HoiChoi’s recent original ‘Bhalo Theko Ful’ is inspired from a popular short film ‘The Hospital Window’and Ruskin Bond’s story ‘The Eyes Are Not Here’. (Both of which are one click away from Google.) ‘The Hospital Window’ tells the story of two men sharing a room in a healthcare unit. Each day the disabled patients tell the blind man all the exciting stuff he can see from the window. They form a bond and the atmosphere brightens up. One day the blind man comes to know that his buddy couldn’t make it, to relive his co-patient’s memory he requests the nurse to tell him what she can see outside the window. She informs him that there’s nothing but a brick wall.

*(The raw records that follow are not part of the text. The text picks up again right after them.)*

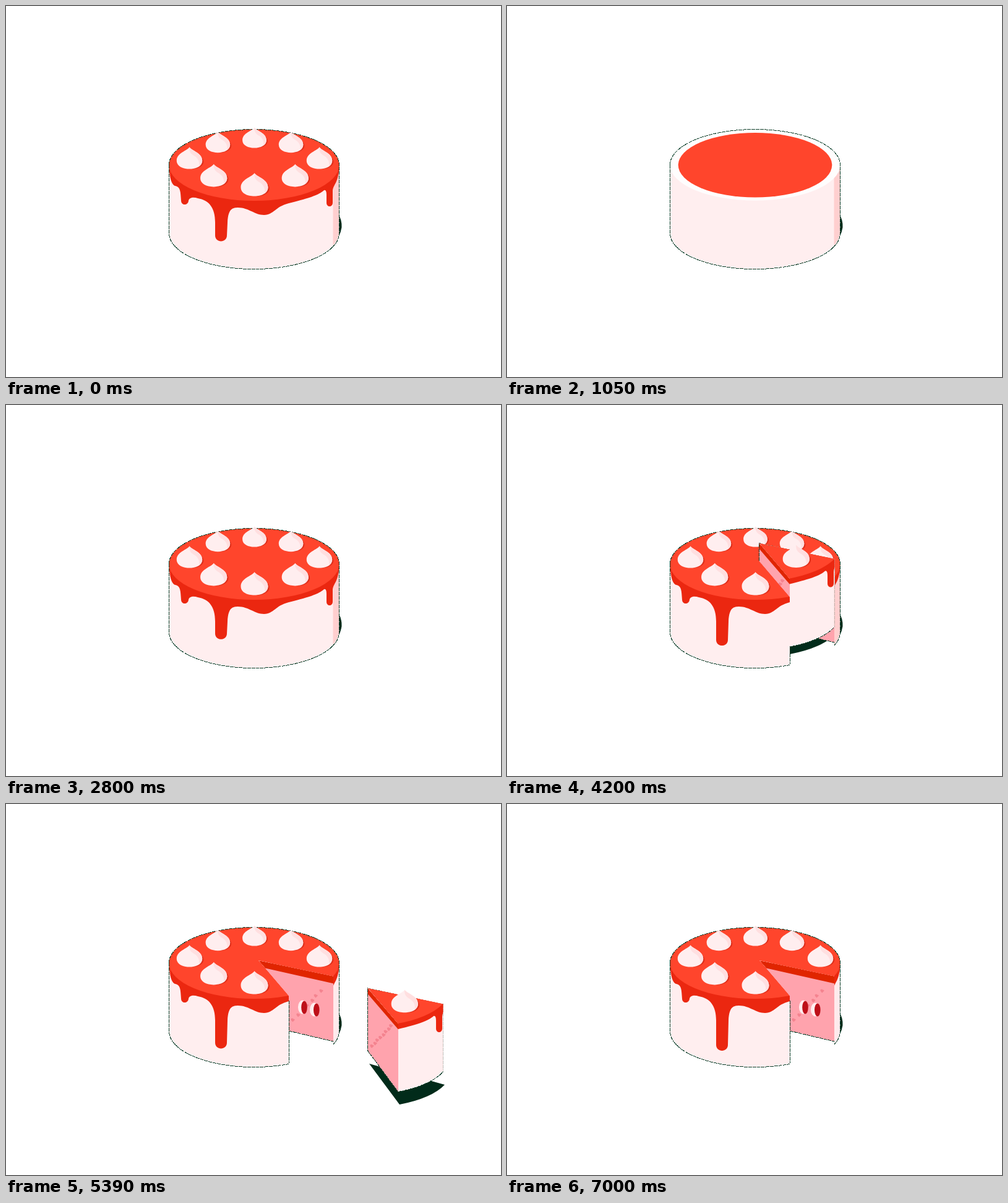
An HTML page that plays this animation: 800 px wide and 600 px high, repeating every 7420 ms.

```html
<!DOCTYPE html>
<html lang="en">
<head>
<meta charset="utf-8">
<title>Cake</title>
<style>
html, body { margin: 0; width: 100%; height: 100%; overflow: hidden; background: #fff; }
svg { display: block; width: 800px; height: 600px; }
.rim { fill: none; stroke: #0b3f2a; stroke-width: 1; stroke-dasharray: 6 1; shape-rendering: crispEdges; }
.dark { fill: #012b1a; }
.top { fill: #ff452c; }
.side { fill: #eb2710; }
.edge { fill: #e02500; }
.sponge { fill: #ffa3ad; }
.white { fill: #ffeeef; }
.pupil { fill: #bd1019; }
</style>
</head>
<body>
<svg viewBox="0 0 800 600">
  <defs>
    <clipPath id="wedge"><path d="M408 253L457 310.500V432H529.500V278.500Z"/></clipPath>
    <clipPath id="rest"><path clip-rule="evenodd" d="M0 0H800V600H0ZM408 253L457 310.500V432H529V278.500Z"/></clipPath>
    <clipPath id="behind"><path d="M400 0V243L408 253L457 310.500V600H800V0Z"/></clipPath>
    <g id="cream">
      <path fill="#df2f1a" d="M12 -7C17 -5 22 -1 22 5C22 11 14 16 4 16Z"/>
      <path class="white" d="M0 -18C4 -12 20 -9 20 3C20 12 10 16 0 16C-10 16 -20 12 -20 3C-20 -9 -4 -12 0 -18Z"/>
      <path fill="#ffdfe0" d="M0 -18C4 -12 20 -9 20 3Q20 8 15 12Q17 0 5 -6Q-1 -10 0 -18Z"/>
    </g>
    <path id="crumb" fill="#f4838f" d="M-3 -2Q0 -4 1 -2Q4 -2 3 0L0 3Q-3 1 -3 -2Z"/>
    <g id="whole">
      <path class="white" d="M263.500 257V367.500A137.500 58 0 0 0 538.500 367.500V257Z"/>
      <path id="strip" d="M528.500 257H538.500V367.500Q536 378 528.500 388Z"/>
      <ellipse cx="401" cy="257" rx="137.500" ry="57.500" fill="#fffdfd"/>
      <path id="icing" class="side"/>
      <ellipse id="pool" class="top" cx="401" cy="257.250"/>
      <path class="rim" d="M263.500 257V367.500A137.500 58 0 0 0 538.500 367.500V257A137.500 57.500 0 0 0 263.500 257Z"/>
    </g>
  </defs>

  <path id="sliceShadow" class="dark" d="M408 354L457 420A137.500 58 0 0 0 530 388Z"/>

  <g id="cake">
    <path class="dark" d="M537 337Q543 345 542.500 358Q540 374 528 386L536 360Z"/>
    <g id="inside">
      <path class="sponge" d="M408 253L529.500 279V384L457 367V311Z"/>
      <path class="edge" d="M408 253L530 278V290.500L419 265.500Z"/>
      <g id="wallCrumbs"></g>
      <ellipse class="white" cx="479" cy="328.500" rx="7" ry="11"/>
      <ellipse class="pupil" cx="482" cy="329" rx="4.800" ry="10.500"/>
      <ellipse class="white" cx="498.500" cy="332.500" rx="7.500" ry="11"/>
      <ellipse class="pupil" cx="501.800" cy="333" rx="4.800" ry="10.500"/>
      <path class="rim" d="M457.500 318V419M457 367L529 384"/>
    </g>
    <g id="main"><use href="#whole"/></g>
    <g id="creams"></g>
  </g>

  <g clip-path="url(#behind)">
    <g id="slice">
      <ellipse id="foot" cx="494" rx="5" ry="4" fill="#a8484a"/>
      <path class="sponge" d="M407.500 253L457 310V421L407.500 354Z"/>
      <g id="sliceCrumbs"></g>
      <path class="edge" d="M407.500 253L457 310.500V319.500L407.500 262Z"/>
      <path class="rim" d="M529.500 279L407.500 253V354L457 421M529.500 279V386"/>
      <g clip-path="url(#wedge)"><use href="#whole"/></g>
    </g>
  </g>
</svg>
<script>
const LOOP = 7420, STEP = 70, LAST = 7000, WHOLE_CAKE = 3010, CUT = 3990;
const $ = id => document.getElementById(id);
const progress = (t, from, to) => Math.min(1, Math.max(0, (t - from) / (to - from)));
const easeOut = p => 1 - (1 - p) ** 3;
const easeExpo = p => p <= 0 ? 0 : p >= 1 ? 1 : 1 - 2 ** (-10 * p);
const easeBack = p => p <= 0 ? 0 : 1 + 4.2 * (p - 1) ** 3 + 3.2 * (p - 1) ** 2;

const show = (el, on) => { el.style.display = on ? '' : 'none'; };
const place = (el, x, y, scale = 1) => el.setAttribute('transform', `translate(${x} ${y}) scale(${scale})`);

function addUse(href, parent) {
  const el = document.createElementNS('http://www.w3.org/2000/svg', 'use');
  el.setAttribute('href', href);
  return parent.appendChild(el);
}

// Spreads crumbs evenly over a slanted face.
function scatter(parent, count, left, top, width, height, slope) {
  for (let i = 1; i <= count; i++) {
    const dx = width * (i * 0.618 % 1);
    place(addUse('#crumb', parent), left + dx, top + slope * dx + height * (i * 0.377 % 1));
  }
}
scatter($('wallCrumbs'), 6, 458, 282, 60, 75, 0.21);
scatter($('sliceCrumbs'), 8, 411, 272, 36, 80, 1.2);

// Eight creams in a ring seen in perspective, clockwise from the back.
const creams = Array.from({ length: 8 }, (_, i) => {
  const angle = i * Math.PI / 4, side = Math.sin(angle), depth = -Math.cos(angle);
  return {
    delay: i * STEP,
    x: 401.5 + side * Math.sqrt(Math.abs(side)) * (105 + 8 * depth),
    y: 247 + 38 * depth + 5 * depth ** 4,
    size: 1.035 + 0.065 * depth
  };
});
const sliceCream = creams[3];
for (const cream of [...creams].sort((a, b) => a.y - b.y)) cream.el = addUse('#cream', $('creams'));
place(addUse('#cream', $('slice')), sliceCream.x, sliceCream.y, sliceCream.size);

const frontEdge = x => 257 + 58 * Math.sqrt(Math.max(0, 1 - ((x - 401) / 137.5) ** 2));

// Icing outline; flow 0 hugs the rim, 1 is fully run down.
function icingPath(tip, flow) {
  const outline = `M263.5 257C264 275 267 290 274 291C282 293 282 300 283 315
    C283.5 323 294 323 295 315C296 309 304 309 310 311C328 314 338 326 338 350
    L338 ${tip - 9.5}C338 ${tip + 3} 357 ${tip + 3} 357 ${tip - 9.5}L358 350
    C359 328 366 326 375 326C392 326 402 338 417 338C434 337 434 325 457 319
    C490 311 505 306 514 298C517 297 518 300 518 306L518 318C518 326 528 326 528 318
    L528 300C528 288 538 288 538.5 257Z`;
  return outline.replace(/([\d.]+) ([\d.]+)/g, (_, x, y) => {
    const edge = frontEdge(+x);
    return `${x} ${edge + (y - edge) * flow}`;
  });
}

function drawCake(t, cut) {
  const grow = easeOut(progress(t, 0, 840));
  place($('cake'), 401 * (1 - grow), 312 * (1 - grow), grow);

  const spread = easeExpo(progress(t, 800, 1540));
  $('pool').setAttribute('rx', 137.5 * spread);
  $('pool').setAttribute('ry', 57.75 * spread);

  const flow = easeOut(progress(t, 1470, 2310));
  const tip = 375 + 24 * Math.sin(progress(t, 2310, LAST) * Math.PI / 2);
  show($('icing'), flow > 0);
  $('icing').setAttribute('d', icingPath(tip, flow));

  for (const { el, x, y, size, delay } of creams) {
    place(el, x, y, size * easeBack(progress(t - delay, 1820, 2240)));
  }
  show(sliceCream.el, !cut);
  $('strip').setAttribute('fill', t < 4620 ? '#ffcfcf' : '#ffeaec');
  $('main').setAttribute('clip-path', cut ? 'url(#rest)' : 'none');
  show($('inside'), cut);
}

function drawSlice(t, cut) {
  show($('slice'), cut);
  show($('sliceShadow'), cut);
  const x = Math.max(0, 177 + (t - 5390) * 0.208);
  const ground = x * 0.254;
  const lift = 45 * Math.sin(Math.PI * progress(t, 4000, 4880));
  place($('slice'), x, ground - lift);
  place($('sliceShadow'), x + 2 * progress(t, 4200, 4760), ground - 17 + 38 * progress(t, 4200, 4760));
  show($('foot'), t > 4880);
  $('foot').setAttribute('cy', 403 + 7 * Math.cos((t - 5880) / 350 * 2 * Math.PI));
}

const start = performance.now();
function tick() {
  const elapsed = (performance.now() - start) % LOOP;
  const step = Math.min(LAST, Math.floor(elapsed / STEP) * STEP);
  const t = step || WHOLE_CAKE;
  drawCake(t, t >= CUT);
  drawSlice(t, t >= CUT);
  requestAnimationFrame(tick);
}
tick();
</script>
</body>
</html>
```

‘Bhalo Theko Ful’ is based on the same plotline except here there’s a blind man and a blind woman. Each day the man pretends to read a story for the woman. She is unaware of his blindness. (A narrative similar to Ruskin Bond’s ‘The Eyes Are Not Here’.
The film remains uninteresting from the very start. I was able to develop the patience to watch this film because it claimed to be 16 minutes long, but felt longer. Aspirant filmmakers wrongly live under the notion that a film becomes a piece of art when it has slow-motion long shots. Can we just clarify and say that no it isn’t! Long shots, slow motions, shots of leaves, shots of rain, aren’t always romantic, especially when you haven’t arranged your plotline properly enough.
Writers, screenplay writers, and the director need to strictly sit down and understand aspects of filmmaking. Mentions of late Rituparno Ghosh, Rabindranath Tagore won’t always work as a plus point to your film. Even in his last few days, when Rituparno Ghosh lost his own touch, he was heavily criticised for his lack of effort.
Bhalo Theko Ful is available on HoiChoi